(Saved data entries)
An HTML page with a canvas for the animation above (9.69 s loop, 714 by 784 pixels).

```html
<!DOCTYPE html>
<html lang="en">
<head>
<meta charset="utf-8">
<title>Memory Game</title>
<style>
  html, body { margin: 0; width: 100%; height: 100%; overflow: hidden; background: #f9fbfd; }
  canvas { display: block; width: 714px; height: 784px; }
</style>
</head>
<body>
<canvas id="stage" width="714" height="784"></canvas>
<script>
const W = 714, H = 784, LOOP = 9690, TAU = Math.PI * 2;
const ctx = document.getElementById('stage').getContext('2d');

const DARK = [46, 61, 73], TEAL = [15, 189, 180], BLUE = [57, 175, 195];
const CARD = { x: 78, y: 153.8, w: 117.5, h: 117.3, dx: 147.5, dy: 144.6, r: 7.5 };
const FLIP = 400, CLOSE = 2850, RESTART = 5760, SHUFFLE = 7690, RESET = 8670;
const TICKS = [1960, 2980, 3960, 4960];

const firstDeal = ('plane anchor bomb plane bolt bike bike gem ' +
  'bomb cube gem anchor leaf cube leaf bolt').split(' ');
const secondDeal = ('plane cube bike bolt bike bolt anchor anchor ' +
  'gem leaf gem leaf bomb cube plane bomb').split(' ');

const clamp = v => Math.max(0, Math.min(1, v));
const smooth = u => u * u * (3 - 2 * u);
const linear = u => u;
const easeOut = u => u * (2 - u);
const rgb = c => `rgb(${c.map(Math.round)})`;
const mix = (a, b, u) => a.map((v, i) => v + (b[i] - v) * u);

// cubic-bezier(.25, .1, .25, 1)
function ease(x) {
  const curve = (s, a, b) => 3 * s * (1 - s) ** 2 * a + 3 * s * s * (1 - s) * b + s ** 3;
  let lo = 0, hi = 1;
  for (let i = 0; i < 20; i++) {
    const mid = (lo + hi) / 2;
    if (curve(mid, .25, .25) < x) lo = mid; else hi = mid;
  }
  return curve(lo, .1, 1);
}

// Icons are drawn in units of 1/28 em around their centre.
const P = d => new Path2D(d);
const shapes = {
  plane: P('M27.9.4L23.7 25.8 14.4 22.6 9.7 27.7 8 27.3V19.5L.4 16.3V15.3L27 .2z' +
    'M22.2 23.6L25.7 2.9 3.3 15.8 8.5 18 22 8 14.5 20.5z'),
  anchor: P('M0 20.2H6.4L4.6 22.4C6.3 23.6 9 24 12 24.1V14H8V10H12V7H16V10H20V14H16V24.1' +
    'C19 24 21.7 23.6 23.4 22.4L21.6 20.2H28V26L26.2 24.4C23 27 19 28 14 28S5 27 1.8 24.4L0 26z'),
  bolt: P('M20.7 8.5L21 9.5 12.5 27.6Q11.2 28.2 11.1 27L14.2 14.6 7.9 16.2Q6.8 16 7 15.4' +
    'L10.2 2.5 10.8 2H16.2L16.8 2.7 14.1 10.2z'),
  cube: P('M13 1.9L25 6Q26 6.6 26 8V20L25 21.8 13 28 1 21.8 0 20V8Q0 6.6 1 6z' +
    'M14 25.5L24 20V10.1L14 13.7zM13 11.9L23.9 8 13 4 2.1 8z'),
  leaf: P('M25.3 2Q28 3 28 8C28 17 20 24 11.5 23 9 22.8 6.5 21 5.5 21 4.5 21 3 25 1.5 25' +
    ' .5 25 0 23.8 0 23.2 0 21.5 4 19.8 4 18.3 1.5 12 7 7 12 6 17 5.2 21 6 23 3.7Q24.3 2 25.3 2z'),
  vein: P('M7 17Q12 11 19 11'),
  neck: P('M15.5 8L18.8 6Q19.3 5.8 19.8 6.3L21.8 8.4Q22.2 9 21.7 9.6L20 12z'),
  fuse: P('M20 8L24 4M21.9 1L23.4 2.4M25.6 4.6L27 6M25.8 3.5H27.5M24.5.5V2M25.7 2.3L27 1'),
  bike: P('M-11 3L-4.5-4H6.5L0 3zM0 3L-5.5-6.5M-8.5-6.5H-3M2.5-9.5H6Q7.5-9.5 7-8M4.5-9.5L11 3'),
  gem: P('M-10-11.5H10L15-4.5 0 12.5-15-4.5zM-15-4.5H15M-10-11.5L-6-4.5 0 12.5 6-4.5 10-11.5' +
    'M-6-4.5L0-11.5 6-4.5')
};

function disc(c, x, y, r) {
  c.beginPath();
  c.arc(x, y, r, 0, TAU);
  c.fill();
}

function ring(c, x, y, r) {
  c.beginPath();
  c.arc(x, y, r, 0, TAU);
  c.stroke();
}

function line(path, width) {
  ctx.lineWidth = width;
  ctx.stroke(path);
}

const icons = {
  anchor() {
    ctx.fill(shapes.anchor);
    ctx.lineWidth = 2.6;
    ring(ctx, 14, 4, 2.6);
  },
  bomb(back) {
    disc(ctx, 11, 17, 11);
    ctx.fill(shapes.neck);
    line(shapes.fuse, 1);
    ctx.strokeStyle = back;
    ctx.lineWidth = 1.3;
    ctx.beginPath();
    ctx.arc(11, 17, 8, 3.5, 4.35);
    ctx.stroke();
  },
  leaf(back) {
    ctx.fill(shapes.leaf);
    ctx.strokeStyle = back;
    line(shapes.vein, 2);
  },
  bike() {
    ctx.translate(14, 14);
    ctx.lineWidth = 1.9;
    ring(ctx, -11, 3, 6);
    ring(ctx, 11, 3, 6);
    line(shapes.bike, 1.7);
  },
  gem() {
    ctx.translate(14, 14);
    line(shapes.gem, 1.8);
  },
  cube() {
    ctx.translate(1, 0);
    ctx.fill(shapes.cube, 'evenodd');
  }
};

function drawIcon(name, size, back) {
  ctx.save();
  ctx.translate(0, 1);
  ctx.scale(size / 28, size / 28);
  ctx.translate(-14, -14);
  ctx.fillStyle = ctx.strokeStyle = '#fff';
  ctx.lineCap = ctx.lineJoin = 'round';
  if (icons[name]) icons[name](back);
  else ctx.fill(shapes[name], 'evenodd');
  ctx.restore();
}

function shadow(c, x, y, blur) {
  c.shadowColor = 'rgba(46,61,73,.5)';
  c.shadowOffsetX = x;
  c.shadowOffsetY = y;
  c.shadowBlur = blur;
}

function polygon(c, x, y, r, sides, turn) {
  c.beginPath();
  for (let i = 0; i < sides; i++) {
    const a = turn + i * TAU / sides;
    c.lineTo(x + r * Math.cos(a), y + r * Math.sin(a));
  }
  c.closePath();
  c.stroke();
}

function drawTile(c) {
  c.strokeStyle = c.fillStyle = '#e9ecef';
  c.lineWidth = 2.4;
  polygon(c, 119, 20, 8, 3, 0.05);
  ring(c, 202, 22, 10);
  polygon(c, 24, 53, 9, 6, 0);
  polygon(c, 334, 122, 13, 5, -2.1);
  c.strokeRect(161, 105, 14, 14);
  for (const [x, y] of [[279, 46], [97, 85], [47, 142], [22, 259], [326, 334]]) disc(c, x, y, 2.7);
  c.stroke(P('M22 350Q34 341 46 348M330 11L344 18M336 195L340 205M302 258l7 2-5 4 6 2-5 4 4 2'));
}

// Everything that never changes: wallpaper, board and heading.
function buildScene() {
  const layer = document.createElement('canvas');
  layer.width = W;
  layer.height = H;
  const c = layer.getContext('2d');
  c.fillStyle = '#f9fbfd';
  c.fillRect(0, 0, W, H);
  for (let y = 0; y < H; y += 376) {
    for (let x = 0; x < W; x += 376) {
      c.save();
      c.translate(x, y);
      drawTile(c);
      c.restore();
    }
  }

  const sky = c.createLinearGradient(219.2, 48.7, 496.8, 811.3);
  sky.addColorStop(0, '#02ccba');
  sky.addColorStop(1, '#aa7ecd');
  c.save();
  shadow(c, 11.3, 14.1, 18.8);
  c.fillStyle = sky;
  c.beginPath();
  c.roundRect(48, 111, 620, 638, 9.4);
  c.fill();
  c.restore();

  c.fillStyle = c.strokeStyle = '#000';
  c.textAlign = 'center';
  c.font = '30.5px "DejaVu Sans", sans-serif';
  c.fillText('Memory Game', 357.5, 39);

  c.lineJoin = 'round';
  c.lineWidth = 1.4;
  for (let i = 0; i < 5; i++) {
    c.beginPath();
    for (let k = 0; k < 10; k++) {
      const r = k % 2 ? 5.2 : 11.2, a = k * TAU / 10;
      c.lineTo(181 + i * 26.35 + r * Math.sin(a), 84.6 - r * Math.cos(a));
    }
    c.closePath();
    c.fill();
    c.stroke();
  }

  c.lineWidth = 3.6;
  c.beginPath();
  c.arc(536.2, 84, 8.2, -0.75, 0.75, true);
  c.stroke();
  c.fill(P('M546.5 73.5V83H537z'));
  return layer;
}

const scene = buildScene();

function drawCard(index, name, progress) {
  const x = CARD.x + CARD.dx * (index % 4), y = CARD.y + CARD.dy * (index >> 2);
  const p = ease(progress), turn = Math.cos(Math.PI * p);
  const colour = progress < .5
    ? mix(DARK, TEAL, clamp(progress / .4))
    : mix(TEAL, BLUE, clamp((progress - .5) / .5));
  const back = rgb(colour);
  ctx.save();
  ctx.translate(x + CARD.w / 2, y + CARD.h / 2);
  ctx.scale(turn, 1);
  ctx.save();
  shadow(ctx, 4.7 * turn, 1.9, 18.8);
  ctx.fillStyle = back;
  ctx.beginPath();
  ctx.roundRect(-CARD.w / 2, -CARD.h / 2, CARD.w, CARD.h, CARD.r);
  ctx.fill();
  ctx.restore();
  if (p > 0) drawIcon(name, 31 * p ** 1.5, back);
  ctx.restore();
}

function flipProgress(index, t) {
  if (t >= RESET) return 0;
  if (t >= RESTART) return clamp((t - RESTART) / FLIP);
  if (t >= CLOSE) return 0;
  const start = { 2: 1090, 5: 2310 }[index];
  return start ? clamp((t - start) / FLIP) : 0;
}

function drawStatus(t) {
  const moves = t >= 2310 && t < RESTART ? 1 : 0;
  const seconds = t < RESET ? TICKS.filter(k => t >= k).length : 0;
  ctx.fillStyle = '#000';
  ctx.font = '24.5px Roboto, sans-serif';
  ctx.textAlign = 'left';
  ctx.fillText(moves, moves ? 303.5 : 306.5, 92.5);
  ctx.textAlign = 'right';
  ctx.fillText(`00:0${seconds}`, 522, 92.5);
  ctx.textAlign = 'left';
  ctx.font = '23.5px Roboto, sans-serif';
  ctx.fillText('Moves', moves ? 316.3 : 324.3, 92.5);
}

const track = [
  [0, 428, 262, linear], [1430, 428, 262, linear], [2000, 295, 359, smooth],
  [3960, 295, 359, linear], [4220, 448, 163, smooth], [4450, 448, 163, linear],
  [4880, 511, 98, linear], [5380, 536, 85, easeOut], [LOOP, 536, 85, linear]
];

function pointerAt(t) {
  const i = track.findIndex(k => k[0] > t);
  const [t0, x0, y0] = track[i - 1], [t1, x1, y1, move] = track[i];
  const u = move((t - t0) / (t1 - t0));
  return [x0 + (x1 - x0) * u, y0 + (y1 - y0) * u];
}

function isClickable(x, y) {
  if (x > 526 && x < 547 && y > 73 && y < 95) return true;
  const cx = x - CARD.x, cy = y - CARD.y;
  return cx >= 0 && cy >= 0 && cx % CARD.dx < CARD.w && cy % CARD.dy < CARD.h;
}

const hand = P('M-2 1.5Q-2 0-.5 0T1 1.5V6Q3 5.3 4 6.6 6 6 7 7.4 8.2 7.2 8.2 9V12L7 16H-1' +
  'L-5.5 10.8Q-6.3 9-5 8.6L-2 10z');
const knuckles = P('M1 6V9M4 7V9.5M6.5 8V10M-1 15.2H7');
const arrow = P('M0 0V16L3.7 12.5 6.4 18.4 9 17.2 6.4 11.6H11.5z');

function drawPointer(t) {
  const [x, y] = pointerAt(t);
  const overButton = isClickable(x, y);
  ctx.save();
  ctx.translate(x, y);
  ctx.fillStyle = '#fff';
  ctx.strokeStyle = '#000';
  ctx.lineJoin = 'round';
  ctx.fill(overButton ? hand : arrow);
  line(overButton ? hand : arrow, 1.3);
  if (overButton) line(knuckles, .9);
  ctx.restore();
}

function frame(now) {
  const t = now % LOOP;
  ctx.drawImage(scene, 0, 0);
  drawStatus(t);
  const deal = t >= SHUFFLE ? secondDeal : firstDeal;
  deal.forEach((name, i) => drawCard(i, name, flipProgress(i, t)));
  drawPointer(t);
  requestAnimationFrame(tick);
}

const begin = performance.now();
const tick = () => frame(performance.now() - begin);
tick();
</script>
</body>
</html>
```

▸ **EXERCISE INSTRUCTIONS**: Scan the data above for the word "buildScene". Copy every line in which it is found.

▸ **THE ANSWER**:
function buildScene() {
const scene = buildScene();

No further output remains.